This volume presents a comprehensive overview of the Bangladeshi diaspora in USA. Based on case studies from across Southern California, it discusses themes such as economic advantages of migration beyond sociological models of globalization; Bangladeshi diaspora and Little Bangladesh; oral histories of settlement and incoming migrants; imagined homelands in California; emigration and immigration; trans-business and the American Dream; diaspora and social media; Islam and transnationalism; and Bangladeshi Islam in the USA. It explores the trans-global subjectivity and embodied experiences of Bangladeshi migrants as they negotiate economic opportunity, security, and challenges. The book also documents transnational ties that migrants retain; the aspirations and anxieties they face; and what it means to be a Muslim living in the USA in the post-9/11 era.
With its rich, multi-sited ethnographic narratives set in transnational studies and studies of globalization, this book will interest scholars and researchers of diaspora studies, migration studies, South Asian studies, political sociology, social anthropology, sociology and political studies, international relations and those interested in Bangladesh.
Zahir Ahmed is a Professor of Anthropology at Jahangirnagar University, Dhaka, Bangladesh.

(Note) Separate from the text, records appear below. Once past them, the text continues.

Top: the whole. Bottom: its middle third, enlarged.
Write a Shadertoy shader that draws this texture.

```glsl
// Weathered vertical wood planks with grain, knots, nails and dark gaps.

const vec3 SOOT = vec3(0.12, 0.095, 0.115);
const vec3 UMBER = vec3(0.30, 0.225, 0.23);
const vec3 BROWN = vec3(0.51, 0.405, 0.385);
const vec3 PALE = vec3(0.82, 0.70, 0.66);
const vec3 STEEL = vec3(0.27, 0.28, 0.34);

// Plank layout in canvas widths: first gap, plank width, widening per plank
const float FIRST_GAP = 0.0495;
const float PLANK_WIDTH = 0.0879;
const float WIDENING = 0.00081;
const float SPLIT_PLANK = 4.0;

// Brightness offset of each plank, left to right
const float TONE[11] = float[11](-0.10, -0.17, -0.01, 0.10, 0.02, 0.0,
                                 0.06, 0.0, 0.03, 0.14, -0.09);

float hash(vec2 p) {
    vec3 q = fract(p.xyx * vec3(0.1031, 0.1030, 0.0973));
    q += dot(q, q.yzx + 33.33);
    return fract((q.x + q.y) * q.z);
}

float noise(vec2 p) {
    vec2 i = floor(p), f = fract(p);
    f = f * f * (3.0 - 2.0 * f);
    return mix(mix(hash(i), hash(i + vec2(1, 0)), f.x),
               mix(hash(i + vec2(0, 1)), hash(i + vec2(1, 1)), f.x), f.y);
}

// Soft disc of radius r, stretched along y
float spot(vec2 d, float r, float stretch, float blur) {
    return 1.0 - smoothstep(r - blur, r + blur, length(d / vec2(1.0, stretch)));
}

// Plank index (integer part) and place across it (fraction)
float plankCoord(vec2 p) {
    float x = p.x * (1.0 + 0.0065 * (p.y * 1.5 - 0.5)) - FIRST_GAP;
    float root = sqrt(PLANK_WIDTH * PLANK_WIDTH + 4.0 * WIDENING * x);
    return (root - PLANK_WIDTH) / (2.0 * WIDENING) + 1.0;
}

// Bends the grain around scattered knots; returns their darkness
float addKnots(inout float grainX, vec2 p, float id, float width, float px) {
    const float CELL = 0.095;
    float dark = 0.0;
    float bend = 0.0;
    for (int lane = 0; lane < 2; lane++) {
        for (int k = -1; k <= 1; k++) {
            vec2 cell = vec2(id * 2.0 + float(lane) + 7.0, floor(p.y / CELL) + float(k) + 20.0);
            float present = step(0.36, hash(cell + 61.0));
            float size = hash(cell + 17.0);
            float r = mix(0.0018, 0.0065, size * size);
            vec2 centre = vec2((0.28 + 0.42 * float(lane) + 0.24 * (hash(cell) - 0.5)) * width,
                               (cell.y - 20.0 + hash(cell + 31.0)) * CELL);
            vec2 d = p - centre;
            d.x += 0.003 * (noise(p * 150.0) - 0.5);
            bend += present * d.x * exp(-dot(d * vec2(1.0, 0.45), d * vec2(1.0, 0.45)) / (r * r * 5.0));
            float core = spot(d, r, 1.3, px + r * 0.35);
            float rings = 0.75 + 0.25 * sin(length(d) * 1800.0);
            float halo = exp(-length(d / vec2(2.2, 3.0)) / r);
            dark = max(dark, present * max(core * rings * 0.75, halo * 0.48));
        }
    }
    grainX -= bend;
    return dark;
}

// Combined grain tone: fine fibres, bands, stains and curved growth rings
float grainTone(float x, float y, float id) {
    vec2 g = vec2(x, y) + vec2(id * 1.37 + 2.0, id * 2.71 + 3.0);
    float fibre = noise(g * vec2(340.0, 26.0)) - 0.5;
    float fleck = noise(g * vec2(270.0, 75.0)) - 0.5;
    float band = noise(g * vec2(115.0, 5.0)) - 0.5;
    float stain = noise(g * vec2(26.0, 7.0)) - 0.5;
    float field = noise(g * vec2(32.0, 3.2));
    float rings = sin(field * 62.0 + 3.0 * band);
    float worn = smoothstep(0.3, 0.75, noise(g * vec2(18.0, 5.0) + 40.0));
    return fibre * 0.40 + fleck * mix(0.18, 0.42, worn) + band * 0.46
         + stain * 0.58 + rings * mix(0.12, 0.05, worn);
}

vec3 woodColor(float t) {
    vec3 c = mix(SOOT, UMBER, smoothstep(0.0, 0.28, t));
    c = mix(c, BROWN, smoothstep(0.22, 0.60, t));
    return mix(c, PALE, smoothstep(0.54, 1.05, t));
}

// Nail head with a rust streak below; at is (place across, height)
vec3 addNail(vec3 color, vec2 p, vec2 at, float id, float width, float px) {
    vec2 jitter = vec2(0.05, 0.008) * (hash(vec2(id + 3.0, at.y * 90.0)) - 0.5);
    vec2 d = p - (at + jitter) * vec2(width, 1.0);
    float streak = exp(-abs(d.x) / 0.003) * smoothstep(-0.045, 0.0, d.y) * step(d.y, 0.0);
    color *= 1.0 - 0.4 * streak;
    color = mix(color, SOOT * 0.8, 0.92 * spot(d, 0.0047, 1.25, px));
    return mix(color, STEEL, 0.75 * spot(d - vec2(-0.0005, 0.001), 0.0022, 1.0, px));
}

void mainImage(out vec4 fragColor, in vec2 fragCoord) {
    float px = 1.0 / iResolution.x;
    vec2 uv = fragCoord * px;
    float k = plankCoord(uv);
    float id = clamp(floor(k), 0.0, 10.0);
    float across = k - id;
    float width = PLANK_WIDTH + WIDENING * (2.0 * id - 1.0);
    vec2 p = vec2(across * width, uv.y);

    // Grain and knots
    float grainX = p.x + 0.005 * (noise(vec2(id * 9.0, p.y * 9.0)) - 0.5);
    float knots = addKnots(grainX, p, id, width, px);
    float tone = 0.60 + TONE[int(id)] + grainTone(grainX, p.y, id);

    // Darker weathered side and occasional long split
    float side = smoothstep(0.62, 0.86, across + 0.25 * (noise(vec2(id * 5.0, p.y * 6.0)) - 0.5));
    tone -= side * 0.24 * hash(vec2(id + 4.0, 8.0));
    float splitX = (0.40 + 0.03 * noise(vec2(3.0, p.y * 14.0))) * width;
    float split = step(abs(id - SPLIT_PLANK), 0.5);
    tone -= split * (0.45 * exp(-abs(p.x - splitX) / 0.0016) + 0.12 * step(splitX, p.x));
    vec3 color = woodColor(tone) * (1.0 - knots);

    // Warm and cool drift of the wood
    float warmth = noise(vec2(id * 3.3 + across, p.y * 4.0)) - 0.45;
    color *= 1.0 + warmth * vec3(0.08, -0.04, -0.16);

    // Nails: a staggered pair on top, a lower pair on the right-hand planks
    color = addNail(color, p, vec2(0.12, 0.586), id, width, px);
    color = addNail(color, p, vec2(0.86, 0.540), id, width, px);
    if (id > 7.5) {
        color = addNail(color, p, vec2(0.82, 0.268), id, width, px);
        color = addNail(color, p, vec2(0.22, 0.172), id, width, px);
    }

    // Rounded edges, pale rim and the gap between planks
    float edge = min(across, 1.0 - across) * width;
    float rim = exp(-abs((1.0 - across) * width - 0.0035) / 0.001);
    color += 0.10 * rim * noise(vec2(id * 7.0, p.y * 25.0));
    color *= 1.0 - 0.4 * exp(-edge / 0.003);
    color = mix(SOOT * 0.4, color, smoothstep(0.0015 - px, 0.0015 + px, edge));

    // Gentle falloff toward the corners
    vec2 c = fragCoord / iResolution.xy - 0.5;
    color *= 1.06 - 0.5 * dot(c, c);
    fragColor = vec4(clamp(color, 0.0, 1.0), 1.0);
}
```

He received his BSS and MSS in sociology from the University of Chittagong and his MA and DPhil in social anthropology from the University of Sussex. He has published several articles and book chapters. He has worked on the Bangladeshi diaspora in London, Birmingham, Leicester, and Brighton while affiliated with the University of Manchester and University of Sussex. He also received funding from the IIES as a Senior Fulbright Fellow to conduct research on the Bangladeshi diaspora in the USA, and Southern California in particular. During this, he was affiliated with the Department of Anthropology at the University of California, Irvine. He has collaborated with the Department of Anthropology and Sociology at SOAS, London on the research project "Parliamentary Democracy and Public Engagement in Westminster, Ethiopia and Bangladesh." He is a founder chair of the Society for Anthropological Research Bangladesh (SARB). He is also a long-time member of American Anthropological Association (AAA), and currently serves on a specially commissioned Task Force on the Proliferation of Border and Security Walls.

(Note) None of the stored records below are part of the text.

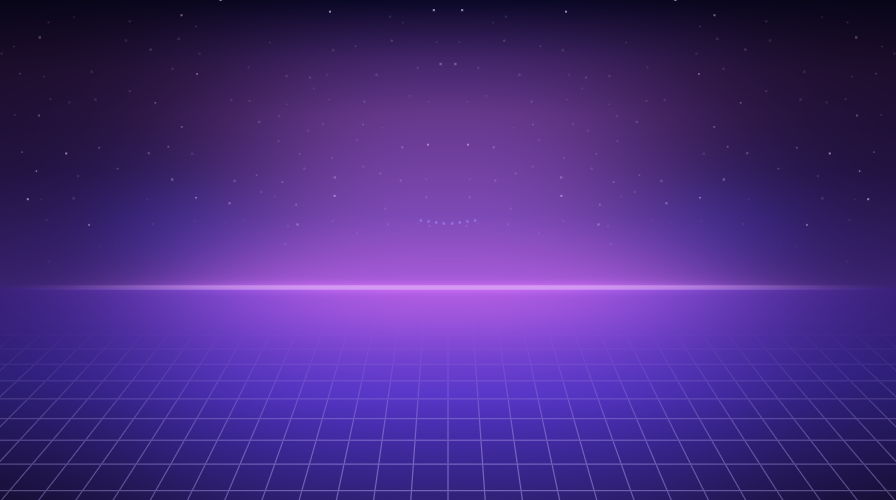
A Shadertoy shader for this background:

```glsl
// A violet night sky above a glowing horizon and a perspective grid floor.
// Gradients are blended from edge to centre by soft falloffs; stars are hashed
// per cell and mirrored about the middle; the grid is inverse perspective.

const float HORIZON = 0.425;
const float VANISH_Y = 1.0465;

float hash(vec2 p) {
    return fract(sin(dot(p, vec2(127.1, 311.7))) * 43758.5);
}

// Bell-like falloff with adjustable steepness
float falloff(float d, float width, float power) {
    return exp(-pow(abs(d) / width, power));
}

// Linear progress of v between two bounds
float ramp(float lo, float hi, float v) {
    return clamp((v - lo) / (hi - lo), 0.0, 1.0);
}

// Antialiased coverage of a shape with the given half width
float cover(float dist, float halfWidth, float px) {
    return clamp((halfWidth - dist) / px + 0.5, 0.0, 1.0);
}

float squareDot(vec2 d, float halfWidth, float px) {
    return cover(abs(d.x), halfWidth, px) * cover(abs(d.y), halfWidth, px);
}

// Sky: t runs from 0 at the horizon to 1 at the top
vec3 skyColor(float x, float t) {
    vec3 centre = mix(vec3(0.67, 0.36, 0.86), vec3(0.49, 0.29, 0.71), ramp(0.0, 0.25, t));
    centre = mix(centre, vec3(0.40, 0.22, 0.55), ramp(0.25, 0.6, t));
    centre = mix(centre, vec3(0.25, 0.14, 0.40), ramp(0.6, 0.8, t));
    centre = mix(centre, vec3(0.04, 0.03, 0.15), ramp(0.8, 1.0, t));
    vec3 side = mix(vec3(0.22, 0.13, 0.43), vec3(0.13, 0.07, 0.25), ramp(0.0, 0.4, t));
    side = mix(side, vec3(0.11, 0.05, 0.17), ramp(0.4, 0.75, t));
    side = mix(side, vec3(0.03, 0.02, 0.09), ramp(0.75, 1.0, t));
    float low = exp(-t * 6.0);
    float dome = falloff(x, 0.44 + 0.18 * low + 0.1 * t, 2.4 + 1.4 * low);
    float blueHalo = falloff(abs(x) - 0.56, 0.2, 2.0) * falloff(t - 0.22, 0.2, 2.0);
    return mix(side, centre, dome) + vec3(0.0, 0.02, 0.09) * blueHalo;
}

// Floor: u runs from 0 at the horizon to 1 at the bottom
vec3 floorColor(float x, float u) {
    vec3 side = mix(vec3(0.20, 0.11, 0.42), vec3(0.16, 0.11, 0.43), ramp(0.0, 0.4, u));
    side = mix(side, vec3(0.08, 0.05, 0.18), ramp(0.4, 1.0, u));
    vec3 blue = mix(vec3(0.29, 0.19, 0.77), vec3(0.19, 0.13, 0.47), ramp(0.5, 1.0, u));
    vec3 col = mix(side, blue, falloff(x, 0.68, 2.8));
    float pink = falloff(x, 0.56, 2.4) * falloff(u, 0.36, 1.8);
    return mix(col, vec3(0.68, 0.36, 0.88), pink);
}

// Coverage of the receding floor lines
float gridLines(vec2 p, float px) {
    const float columnStep = 0.0711;
    const float rowStep = 0.0529;
    float drop = VANISH_Y - p.y;
    float slope = p.x / drop;
    float depth = 1.0 / drop;
    float column = abs(fract(slope / columnStep + 0.5) - 0.5) * columnStep * drop;
    column /= sqrt(1.0 + slope * slope);
    float row = abs(fract((depth - 0.973) / rowStep + 0.5) - 0.5) * rowStep * drop * drop;
    return max(cover(column, 0.0012, px), cover(row, 0.0012, px));
}

// Scattered stars, one candidate per cell
float stars(vec2 p, float px) {
    const float cellSize = 0.052;
    vec2 cell = floor(p / cellSize);
    float seed = hash(cell);
    vec2 offset = 0.15 + 0.7 * vec2(hash(cell + 17.3), hash(cell + 41.9));
    float halfWidth = mix(0.0014, 0.0025, hash(cell + 5.7));
    float light = 0.12 + 0.65 * pow(hash(cell + 73.1), 4.0);
    return squareDot(p - (cell + offset) * cellSize, halfWidth, px) * light * step(0.35, seed);
}

// Short row of dots hanging above the horizon
float dotRow(vec2 p, float px) {
    float sum = 0.0;
    for (int i = 0; i < 4; i++) {
        float k = float(i);
        vec2 spot = vec2(0.0085 + 0.0152 * k, 0.553 + 0.002 * k);
        sum += squareDot(p - spot, 0.0024, px);
    }
    return min(sum, 1.0);
}

void mainImage(out vec4 fragColor, in vec2 fragCoord) {
    float px = 1.0 / iResolution.y;
    vec2 p = (fragCoord - vec2(0.5 * iResolution.x, 0.0)) * px;
    vec2 mirrored = vec2(abs(p.x), p.y);

    // Sky and stars
    vec3 sky = skyColor(p.x, clamp((p.y - HORIZON) / (1.0 - HORIZON), 0.0, 1.0));
    float starFade = smoothstep(HORIZON + 0.02, HORIZON + 0.2, p.y);
    sky = mix(sky, vec3(0.82, 0.75, 0.95), stars(mirrored, px) * starFade);
    sky = mix(sky, vec3(0.60, 0.53, 0.95), 0.65 * dotRow(mirrored, px));

    // Floor and grid
    vec3 ground = floorColor(p.x, clamp((HORIZON - p.y) / HORIZON, 0.0, 1.0));
    float gridFade = (1.0 - smoothstep(0.06, 0.38, p.y)) * mix(0.4, 0.55, falloff(p.x, 0.6, 2.0));
    ground = mix(ground, vec3(0.68, 0.60, 0.90), gridLines(p, px) * gridFade);

    // Horizon beam with a soft halo
    vec3 col = mix(ground, sky, smoothstep(-0.004, 0.004, p.y - HORIZON));
    float beamFade = 1.0 - smoothstep(0.2, 0.92, abs(p.x));
    float beam = cover(abs(p.y - HORIZON), 0.0045, px);
    col += vec3(0.10, 0.06, 0.08) * falloff(p.y - HORIZON, 0.012, 2.0) * beamFade;
    col = mix(col, vec3(0.86, 0.68, 0.95), 0.7 * beam * beamFade);

    fragColor = vec4(clamp(col, 0.0, 1.0), 1.0);
}
```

Foreword by Ralph Grillo
1. Settlement of the Bangladeshis in the US
2. Multi-sited Ethnography and the Bangladeshi Diaspora
3. Southern California Ethnographies
4. Bangladeshi Diaspora in New York City
5. Movement Across Desh and Bidesh
6. Islam and Transnationalism
Conclusions: Diaspora, Travel and Connectedness
'Little Bangladesh: Voices from America is an important contribution to the unfolding story of the Bangladeshi diaspora, told so often in terms of communities in the UK and Europe rather than their counterparts across the Atlantic. Written by Professor Zahir Ahmed, one of the most experienced and knowledgeable Bangladeshi ethnographers of his generation, the book provides a wealth of ethnographic detail, describing the live-styles, work and settlement of families and individuals intent on making new lives in the US whilst continuing enduring transnational links with Bangladesh. This accessible and absorbing book is a vital resource for all researchers, students and general readers interested in Bangladeshis in the USA.'
Katy Gardner, Professor, Department of Anthropology, London School of Economics and Political Science, London, UK
'In his book, Zahir Ahmed traces the experiences of Bangladeshi immigrants not only in southern California but in several other key locations, and his account will resonate with many of those he interviewed as well as with professional anthropologists.He has written engagingly of his own personal explorations and discoveries ashe presents the words of Bangladeshi men and women pursuing their lives in the United States, and he often links their diasporic lives with their family histories back in Bangladesh.Ahmed's work is both pioneering and important in the field of diaspora studies.'
Karen B. Leonard, Professor, Department of Anthropology, University of California, Irvine, USA